Extracted data entries
· · · ·

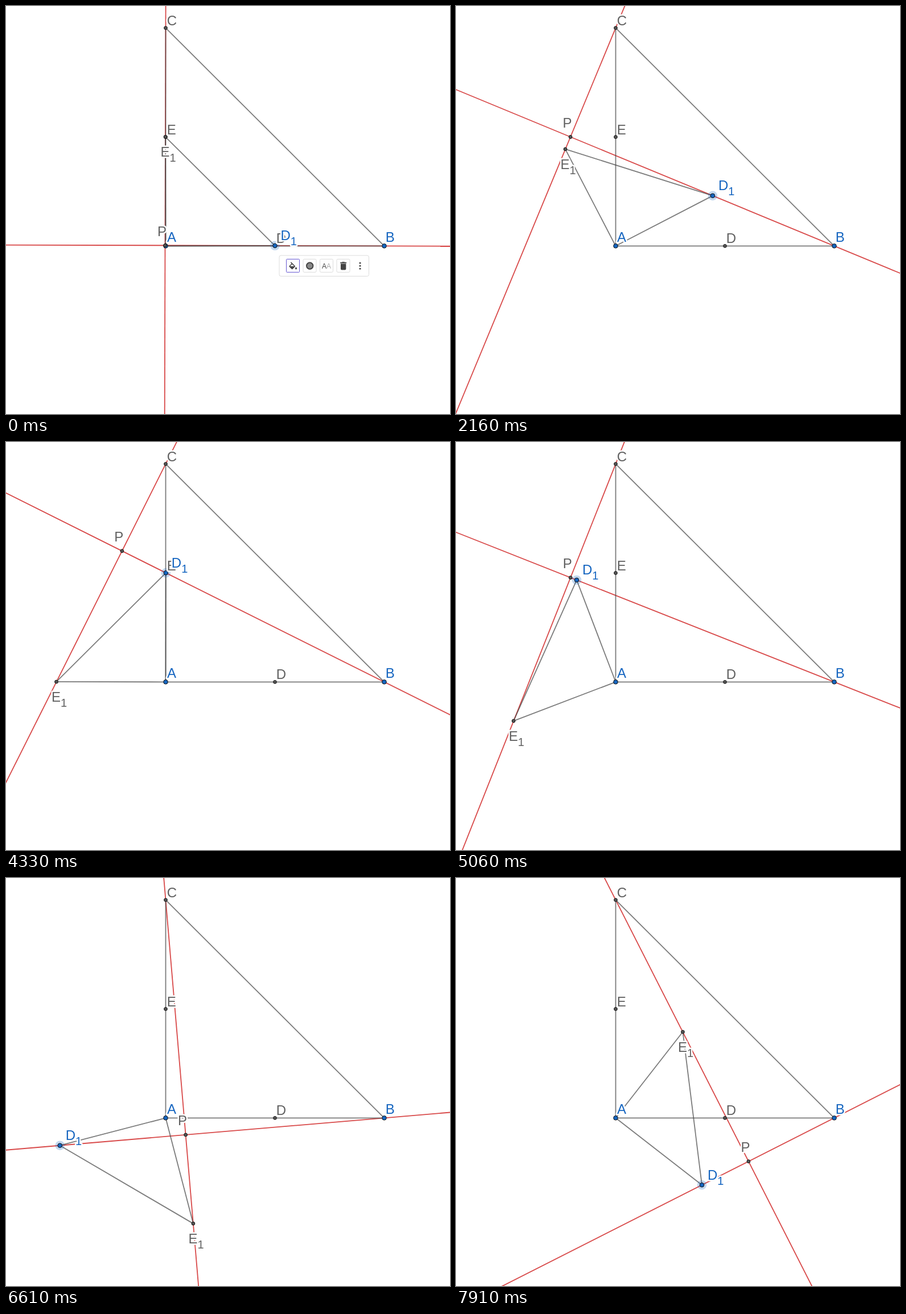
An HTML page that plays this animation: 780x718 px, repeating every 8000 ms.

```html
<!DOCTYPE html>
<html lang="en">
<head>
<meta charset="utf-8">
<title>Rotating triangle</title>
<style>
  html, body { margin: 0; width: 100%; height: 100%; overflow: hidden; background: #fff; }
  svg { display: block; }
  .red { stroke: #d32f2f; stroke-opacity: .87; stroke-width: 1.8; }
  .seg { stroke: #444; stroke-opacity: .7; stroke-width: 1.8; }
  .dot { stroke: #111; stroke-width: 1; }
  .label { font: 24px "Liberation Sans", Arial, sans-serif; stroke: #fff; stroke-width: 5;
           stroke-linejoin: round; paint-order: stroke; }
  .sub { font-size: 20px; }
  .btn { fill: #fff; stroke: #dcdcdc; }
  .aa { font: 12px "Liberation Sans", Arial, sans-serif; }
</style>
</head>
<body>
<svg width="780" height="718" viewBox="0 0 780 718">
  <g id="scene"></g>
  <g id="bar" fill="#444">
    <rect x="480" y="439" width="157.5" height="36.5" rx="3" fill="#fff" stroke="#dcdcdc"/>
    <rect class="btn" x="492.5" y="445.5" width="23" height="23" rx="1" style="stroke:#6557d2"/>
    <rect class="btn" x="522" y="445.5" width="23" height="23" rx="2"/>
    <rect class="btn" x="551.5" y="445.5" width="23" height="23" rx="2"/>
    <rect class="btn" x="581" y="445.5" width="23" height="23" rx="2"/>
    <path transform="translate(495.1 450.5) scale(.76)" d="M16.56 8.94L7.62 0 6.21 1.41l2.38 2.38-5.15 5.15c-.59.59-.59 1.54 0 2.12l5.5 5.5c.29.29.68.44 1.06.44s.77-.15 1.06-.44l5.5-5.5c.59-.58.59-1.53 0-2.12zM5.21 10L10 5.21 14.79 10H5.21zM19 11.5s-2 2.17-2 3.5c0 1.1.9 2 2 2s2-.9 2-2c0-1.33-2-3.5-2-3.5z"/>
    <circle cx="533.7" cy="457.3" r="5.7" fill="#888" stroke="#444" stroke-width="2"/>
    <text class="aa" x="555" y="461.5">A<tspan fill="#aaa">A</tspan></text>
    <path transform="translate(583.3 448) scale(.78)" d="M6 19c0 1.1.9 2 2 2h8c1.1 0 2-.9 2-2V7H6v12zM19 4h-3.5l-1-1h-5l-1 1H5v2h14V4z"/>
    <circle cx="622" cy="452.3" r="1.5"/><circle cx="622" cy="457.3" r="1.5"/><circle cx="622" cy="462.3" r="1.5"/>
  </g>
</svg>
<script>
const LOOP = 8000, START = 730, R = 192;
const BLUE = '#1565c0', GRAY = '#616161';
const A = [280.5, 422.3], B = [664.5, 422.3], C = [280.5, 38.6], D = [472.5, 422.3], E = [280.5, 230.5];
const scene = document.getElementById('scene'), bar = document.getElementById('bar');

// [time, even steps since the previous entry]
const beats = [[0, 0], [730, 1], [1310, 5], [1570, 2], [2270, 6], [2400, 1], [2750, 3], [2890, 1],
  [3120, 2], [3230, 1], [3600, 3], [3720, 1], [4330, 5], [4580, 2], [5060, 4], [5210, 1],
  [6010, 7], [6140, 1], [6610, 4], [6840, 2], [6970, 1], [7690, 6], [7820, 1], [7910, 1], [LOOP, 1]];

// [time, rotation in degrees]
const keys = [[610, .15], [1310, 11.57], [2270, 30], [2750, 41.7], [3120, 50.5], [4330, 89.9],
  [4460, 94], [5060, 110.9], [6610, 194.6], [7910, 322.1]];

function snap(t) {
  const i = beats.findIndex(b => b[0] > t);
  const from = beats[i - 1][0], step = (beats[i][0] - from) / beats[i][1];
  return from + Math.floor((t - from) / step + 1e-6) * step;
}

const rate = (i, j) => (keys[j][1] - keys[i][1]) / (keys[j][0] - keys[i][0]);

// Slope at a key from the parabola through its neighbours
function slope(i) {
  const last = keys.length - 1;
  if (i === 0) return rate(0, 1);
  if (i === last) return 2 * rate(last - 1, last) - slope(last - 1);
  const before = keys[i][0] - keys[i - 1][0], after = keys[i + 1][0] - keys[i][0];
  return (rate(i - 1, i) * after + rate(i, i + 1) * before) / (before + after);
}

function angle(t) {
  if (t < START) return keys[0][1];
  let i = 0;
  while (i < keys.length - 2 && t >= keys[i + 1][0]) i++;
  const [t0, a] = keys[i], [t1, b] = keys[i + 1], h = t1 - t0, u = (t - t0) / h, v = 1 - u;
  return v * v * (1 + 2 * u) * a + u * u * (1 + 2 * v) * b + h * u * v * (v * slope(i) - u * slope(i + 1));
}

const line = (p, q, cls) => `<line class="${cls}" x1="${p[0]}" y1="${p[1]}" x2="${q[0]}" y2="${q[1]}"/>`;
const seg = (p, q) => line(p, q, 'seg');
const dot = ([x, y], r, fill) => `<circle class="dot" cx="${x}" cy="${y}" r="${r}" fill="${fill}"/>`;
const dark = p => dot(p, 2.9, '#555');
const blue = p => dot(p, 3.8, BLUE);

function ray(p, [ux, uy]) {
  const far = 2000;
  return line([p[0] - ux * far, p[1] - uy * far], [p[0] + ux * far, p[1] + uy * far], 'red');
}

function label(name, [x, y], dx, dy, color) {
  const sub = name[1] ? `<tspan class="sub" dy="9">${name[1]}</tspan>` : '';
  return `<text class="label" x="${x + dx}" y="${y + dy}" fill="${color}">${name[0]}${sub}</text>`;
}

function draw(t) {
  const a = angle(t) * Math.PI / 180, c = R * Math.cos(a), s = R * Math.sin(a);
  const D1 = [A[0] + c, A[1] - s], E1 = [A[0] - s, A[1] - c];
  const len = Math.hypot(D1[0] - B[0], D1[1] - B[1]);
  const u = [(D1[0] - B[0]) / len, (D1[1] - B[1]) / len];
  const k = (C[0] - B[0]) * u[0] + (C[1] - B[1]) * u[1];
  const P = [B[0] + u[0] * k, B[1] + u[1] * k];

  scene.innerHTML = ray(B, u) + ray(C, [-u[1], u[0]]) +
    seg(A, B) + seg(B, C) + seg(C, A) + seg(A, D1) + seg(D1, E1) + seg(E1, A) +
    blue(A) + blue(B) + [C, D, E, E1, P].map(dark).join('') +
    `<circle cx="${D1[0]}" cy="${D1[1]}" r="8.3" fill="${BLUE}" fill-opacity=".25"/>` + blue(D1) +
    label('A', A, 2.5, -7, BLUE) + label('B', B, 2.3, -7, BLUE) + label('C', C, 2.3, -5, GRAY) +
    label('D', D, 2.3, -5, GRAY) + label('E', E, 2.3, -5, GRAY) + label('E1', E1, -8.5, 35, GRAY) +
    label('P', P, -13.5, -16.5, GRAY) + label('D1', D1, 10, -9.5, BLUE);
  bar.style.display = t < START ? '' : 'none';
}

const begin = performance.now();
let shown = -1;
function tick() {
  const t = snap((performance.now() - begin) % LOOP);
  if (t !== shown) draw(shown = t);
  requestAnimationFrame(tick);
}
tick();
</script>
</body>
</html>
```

· · · ·

• _Task requirements_:
Retype every record above exactly as written, but leave out the pictures.

• _Task solution_:
An HTML page that plays this animation: 780x718 px, repeating every 8000 ms.

```html
<!DOCTYPE html>
<html lang="en">
<head>
<meta charset="utf-8">
<title>Rotating triangle</title>
<style>
  html, body { margin: 0; width: 100%; height: 100%; overflow: hidden; background: #fff; }
  svg { display: block; }
  .red { stroke: #d32f2f; stroke-opacity: .87; stroke-width: 1.8; }
  .seg { stroke: #444; stroke-opacity: .7; stroke-width: 1.8; }
  .dot { stroke: #111; stroke-width: 1; }
  .label { font: 24px "Liberation Sans", Arial, sans-serif; stroke: #fff; stroke-width: 5;
           stroke-linejoin: round; paint-order: stroke; }
  .sub { font-size: 20px; }
  .btn { fill: #fff; stroke: #dcdcdc; }
  .aa { font: 12px "Liberation Sans", Arial, sans-serif; }
</style>
</head>
<body>
<svg width="780" height="718" viewBox="0 0 780 718">
  <g id="scene"></g>
  <g id="bar" fill="#444">
    <rect x="480" y="439" width="157.5" height="36.5" rx="3" fill="#fff" stroke="#dcdcdc"/>
    <rect class="btn" x="492.5" y="445.5" width="23" height="23" rx="1" style="stroke:#6557d2"/>
    <rect class="btn" x="522" y="445.5" width="23" height="23" rx="2"/>
    <rect class="btn" x="551.5" y="445.5" width="23" height="23" rx="2"/>
    <rect class="btn" x="581" y="445.5" width="23" height="23" rx="2"/>
    <path transform="translate(495.1 450.5) scale(.76)" d="M16.56 8.94L7.62 0 6.21 1.41l2.38 2.38-5.15 5.15c-.59.59-.59 1.54 0 2.12l5.5 5.5c.29.29.68.44 1.06.44s.77-.15 1.06-.44l5.5-5.5c.59-.58.59-1.53 0-2.12zM5.21 10L10 5.21 14.79 10H5.21zM19 11.5s-2 2.17-2 3.5c0 1.1.9 2 2 2s2-.9 2-2c0-1.33-2-3.5-2-3.5z"/>
    <circle cx="533.7" cy="457.3" r="5.7" fill="#888" stroke="#444" stroke-width="2"/>
    <text class="aa" x="555" y="461.5">A<tspan fill="#aaa">A</tspan></text>
    <path transform="translate(583.3 448) scale(.78)" d="M6 19c0 1.1.9 2 2 2h8c1.1 0 2-.9 2-2V7H6v12zM19 4h-3.5l-1-1h-5l-1 1H5v2h14V4z"/>
    <circle cx="622" cy="452.3" r="1.5"/><circle cx="622" cy="457.3" r="1.5"/><circle cx="622" cy="462.3" r="1.5"/>
  </g>
</svg>
<script>
const LOOP = 8000, START = 730, R = 192;
const BLUE = '#1565c0', GRAY = '#616161';
const A = [280.5, 422.3], B = [664.5, 422.3], C = [280.5, 38.6], D = [472.5, 422.3], E = [280.5, 230.5];
const scene = document.getElementById('scene'), bar = document.getElementById('bar');

// [time, even steps since the previous entry]
const beats = [[0, 0], [730, 1], [1310, 5], [1570, 2], [2270, 6], [2400, 1], [2750, 3], [2890, 1],
  [3120, 2], [3230, 1], [3600, 3], [3720, 1], [4330, 5], [4580, 2], [5060, 4], [5210, 1],
  [6010, 7], [6140, 1], [6610, 4], [6840, 2], [6970, 1], [7690, 6], [7820, 1], [7910, 1], [LOOP, 1]];

// [time, rotation in degrees]
const keys = [[610, .15], [1310, 11.57], [2270, 30], [2750, 41.7], [3120, 50.5], [4330, 89.9],
  [4460, 94], [5060, 110.9], [6610, 194.6], [7910, 322.1]];

function snap(t) {
  const i = beats.findIndex(b => b[0] > t);
  const from = beats[i - 1][0], step = (beats[i][0] - from) / beats[i][1];
  return from + Math.floor((t - from) / step + 1e-6) * step;
}

const rate = (i, j) => (keys[j][1] - keys[i][1]) / (keys[j][0] - keys[i][0]);

// Slope at a key from the parabola through its neighbours
function slope(i) {
  const last = keys.length - 1;
  if (i === 0) return rate(0, 1);
  if (i === last) return 2 * rate(last - 1, last) - slope(last - 1);
  const before = keys[i][0] - keys[i - 1][0], after = keys[i + 1][0] - keys[i][0];
  return (rate(i - 1, i) * after + rate(i, i + 1) * before) / (before + after);
}

function angle(t) {
  if (t < START) return keys[0][1];
  let i = 0;
  while (i < keys.length - 2 && t >= keys[i + 1][0]) i++;
  const [t0, a] = keys[i], [t1, b] = keys[i + 1], h = t1 - t0, u = (t - t0) / h, v = 1 - u;
  return v * v * (1 + 2 * u) * a + u * u * (1 + 2 * v) * b + h * u * v * (v * slope(i) - u * slope(i + 1));
}

const line = (p, q, cls) => `<line class="${cls}" x1="${p[0]}" y1="${p[1]}" x2="${q[0]}" y2="${q[1]}"/>`;
const seg = (p, q) => line(p, q, 'seg');
const dot = ([x, y], r, fill) => `<circle class="dot" cx="${x}" cy="${y}" r="${r}" fill="${fill}"/>`;
const dark = p => dot(p, 2.9, '#555');
const blue = p => dot(p, 3.8, BLUE);

function ray(p, [ux, uy]) {
  const far = 2000;
  return line([p[0] - ux * far, p[1] - uy * far], [p[0] + ux * far, p[1] + uy * far], 'red');
}

function label(name, [x, y], dx, dy, color) {
  const sub = name[1] ? `<tspan class="sub" dy="9">${name[1]}</tspan>` : '';
  return `<text class="label" x="${x + dx}" y="${y + dy}" fill="${color}">${name[0]}${sub}</text>`;
}

function draw(t) {
  const a = angle(t) * Math.PI / 180, c = R * Math.cos(a), s = R * Math.sin(a);
  const D1 = [A[0] + c, A[1] - s], E1 = [A[0] - s, A[1] - c];
  const len = Math.hypot(D1[0] - B[0], D1[1] - B[1]);
  const u = [(D1[0] - B[0]) / len, (D1[1] - B[1]) / len];
  const k = (C[0] - B[0]) * u[0] + (C[1] - B[1]) * u[1];
  const P = [B[0] + u[0] * k, B[1] + u[1] * k];

  scene.innerHTML = ray(B, u) + ray(C, [-u[1], u[0]]) +
    seg(A, B) + seg(B, C) + seg(C, A) + seg(A, D1) + seg(D1, E1) + seg(E1, A) +
    blue(A) + blue(B) + [C, D, E, E1, P].map(dark).join('') +
    `<circle cx="${D1[0]}" cy="${D1[1]}" r="8.3" fill="${BLUE}" fill-opacity=".25"/>` + blue(D1) +
    label('A', A, 2.5, -7, BLUE) + label('B', B, 2.3, -7, BLUE) + label('C', C, 2.3, -5, GRAY) +
    label('D', D, 2.3, -5, GRAY) + label('E', E, 2.3, -5, GRAY) + label('E1', E1, -8.5, 35, GRAY) +
    label('P', P, -13.5, -16.5, GRAY) + label('D1', D1, 10, -9.5, BLUE);
  bar.style.display = t < START ? '' : 'none';
}

const begin = performance.now();
let shown = -1;
function tick() {
  const t = snap((performance.now() - begin) % LOOP);
  if (t !== shown) draw(shown = t);
  requestAnimationFrame(tick);
}
tick();
</script>
</body>
</html>
```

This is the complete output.